Exercise ->
Your answer should be every line below that includes the word "paper".
· · · ·
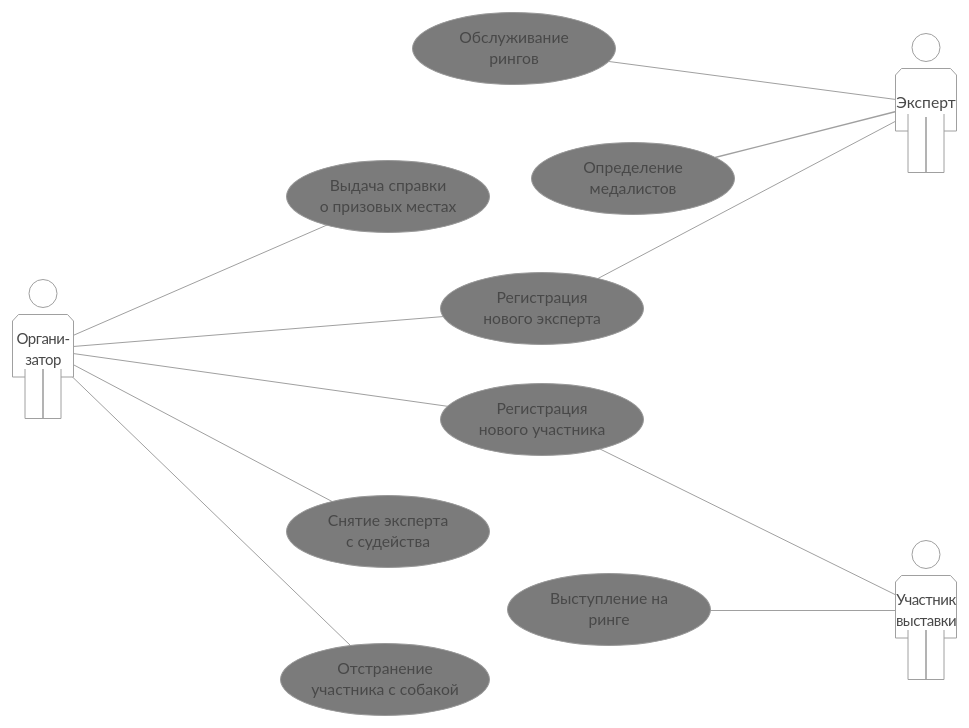
<!DOCTYPE html>
<html lang="ru">
<head>
<meta charset="utf-8">
<title>Диаграмма вариантов использования</title>
<style>
:root {
  --paper: #ffffff;
  --line: #a0a0a0;
  --case-fill: #7b7b7b;
  --case-edge: #999999;
  --text: #484848;
}
* { box-sizing: border-box; }
html, body { margin: 0; overflow: hidden; background: var(--paper); }
.diagram {
  position: relative;
  width: 969px;
  height: 728px;
  overflow: hidden;
  background: var(--paper);
  color: var(--text);
  font: 15.7px/21px Lato, "Open Sans", sans-serif;
}
.links { position: absolute; inset: 0; stroke: var(--line); stroke-width: 1; }
.case {
  position: absolute;
  left: var(--x);
  top: var(--y);
  width: 204px;
  height: 73px;
  padding-bottom: 2px;
  display: flex;
  align-items: center;
  justify-content: center;
  border: 1px solid var(--case-edge);
  border-radius: 50%;
  background: var(--case-fill);
  text-align: center;
  white-space: nowrap;
}
.case.wide { width: 210px; }
.actor {
  position: absolute;
  left: var(--x);
  top: var(--y);
  width: 62px;
  height: 140px;
  display: flex;
  align-items: center;
  justify-content: center;
  text-align: center;
  white-space: nowrap;
}
.actor svg { position: absolute; inset: 0; }
.actor span { position: relative; top: -1px; }
.actor .two-lines { top: 0; font-size: 15px; letter-spacing: -.5px; }
.figure { fill: var(--paper); stroke: var(--line); stroke-width: 1; }
</style>
</head>
<body>
<main class="diagram">
  <svg class="links" width="969" height="728" aria-hidden="true">
    <line x1="609" y1="61.5" x2="896" y2="99.5"/>
    <line x1="715" y1="157.5" x2="896" y2="111.5" stroke-width="1.3"/>
    <line x1="597" y1="279" x2="896" y2="121"/>
    <line x1="73" y1="335.5" x2="327" y2="225"/>
    <line x1="73" y1="346.5" x2="444" y2="316.5"/>
    <line x1="73" y1="353.5" x2="449" y2="406.5"/>
    <line x1="73" y1="364.5" x2="333" y2="502"/>
    <line x1="72" y1="376.5" x2="351" y2="646"/>
    <line x1="600" y1="449" x2="896" y2="595"/>
    <line x1="710" y1="610.5" x2="896" y2="610.5"/>
  </svg>

  <div class="case" style="--x:412px;--y:12px">Обслуживание<br>рингов</div>
  <div class="case" style="--x:531px;--y:142px">Определение<br>медалистов</div>
  <div class="case" style="--x:286px;--y:160px">Выдача справки<br>о призовых местах</div>
  <div class="case" style="--x:440px;--y:272px">Регистрация<br>нового эксперта</div>
  <div class="case" style="--x:440px;--y:383px">Регистрация<br>нового участника</div>
  <div class="case" style="--x:286px;--y:495px">Снятие эксперта<br>с судейства</div>
  <div class="case" style="--x:507px;--y:573px">Выступление на<br>ринге</div>
  <div class="case wide" style="--x:280px;--y:643px">Отстранение<br>участника с собакой</div>

  <div class="actor" style="--x:12px;--y:279px">
    <svg width="62" height="140" aria-hidden="true">
      <defs>
        <g id="person" class="figure">
          <circle cx="31" cy="14.5" r="14"/>
          <path d="M.5 42 L6.5 35.5 H55.5 L61.5 42 V98 H49 V139.5 H13 V98 H.5 Z"/>
        </g>
        <g id="seams-short" class="figure">
          <path d="M13 90 V98 M49 90 V98"/>
          <path d="M31 90 V139" stroke-width="1.6"/>
        </g>
        <g id="seams-long" class="figure">
          <path d="M13 81 V98 M49 81 V98"/>
          <path d="M31 84 V139" stroke-width="1.6"/>
        </g>
      </defs>
      <use href="#person"/>
      <use href="#seams-short"/>
    </svg>
    <span class="two-lines">Органи-<br>затор</span>
  </div>
  <div class="actor" style="--x:895px;--y:33px">
    <svg width="62" height="140" aria-hidden="true"><use href="#person"/><use href="#seams-long"/></svg>
    <span>Эксперт</span>
  </div>
  <div class="actor" style="--x:895px;--y:540px">
    <svg width="62" height="140" aria-hidden="true"><use href="#person"/><use href="#seams-short"/></svg>
    <span class="two-lines">Участник<br>выставки</span>
  </div>
</main>
</body>
</html>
· · · ·
Task result ->
  --paper: #ffffff;
html, body { margin: 0; overflow: hidden; background: var(--paper); }
  background: var(--paper);
.figure { fill: var(--paper); stroke: var(--line); stroke-width: 1; }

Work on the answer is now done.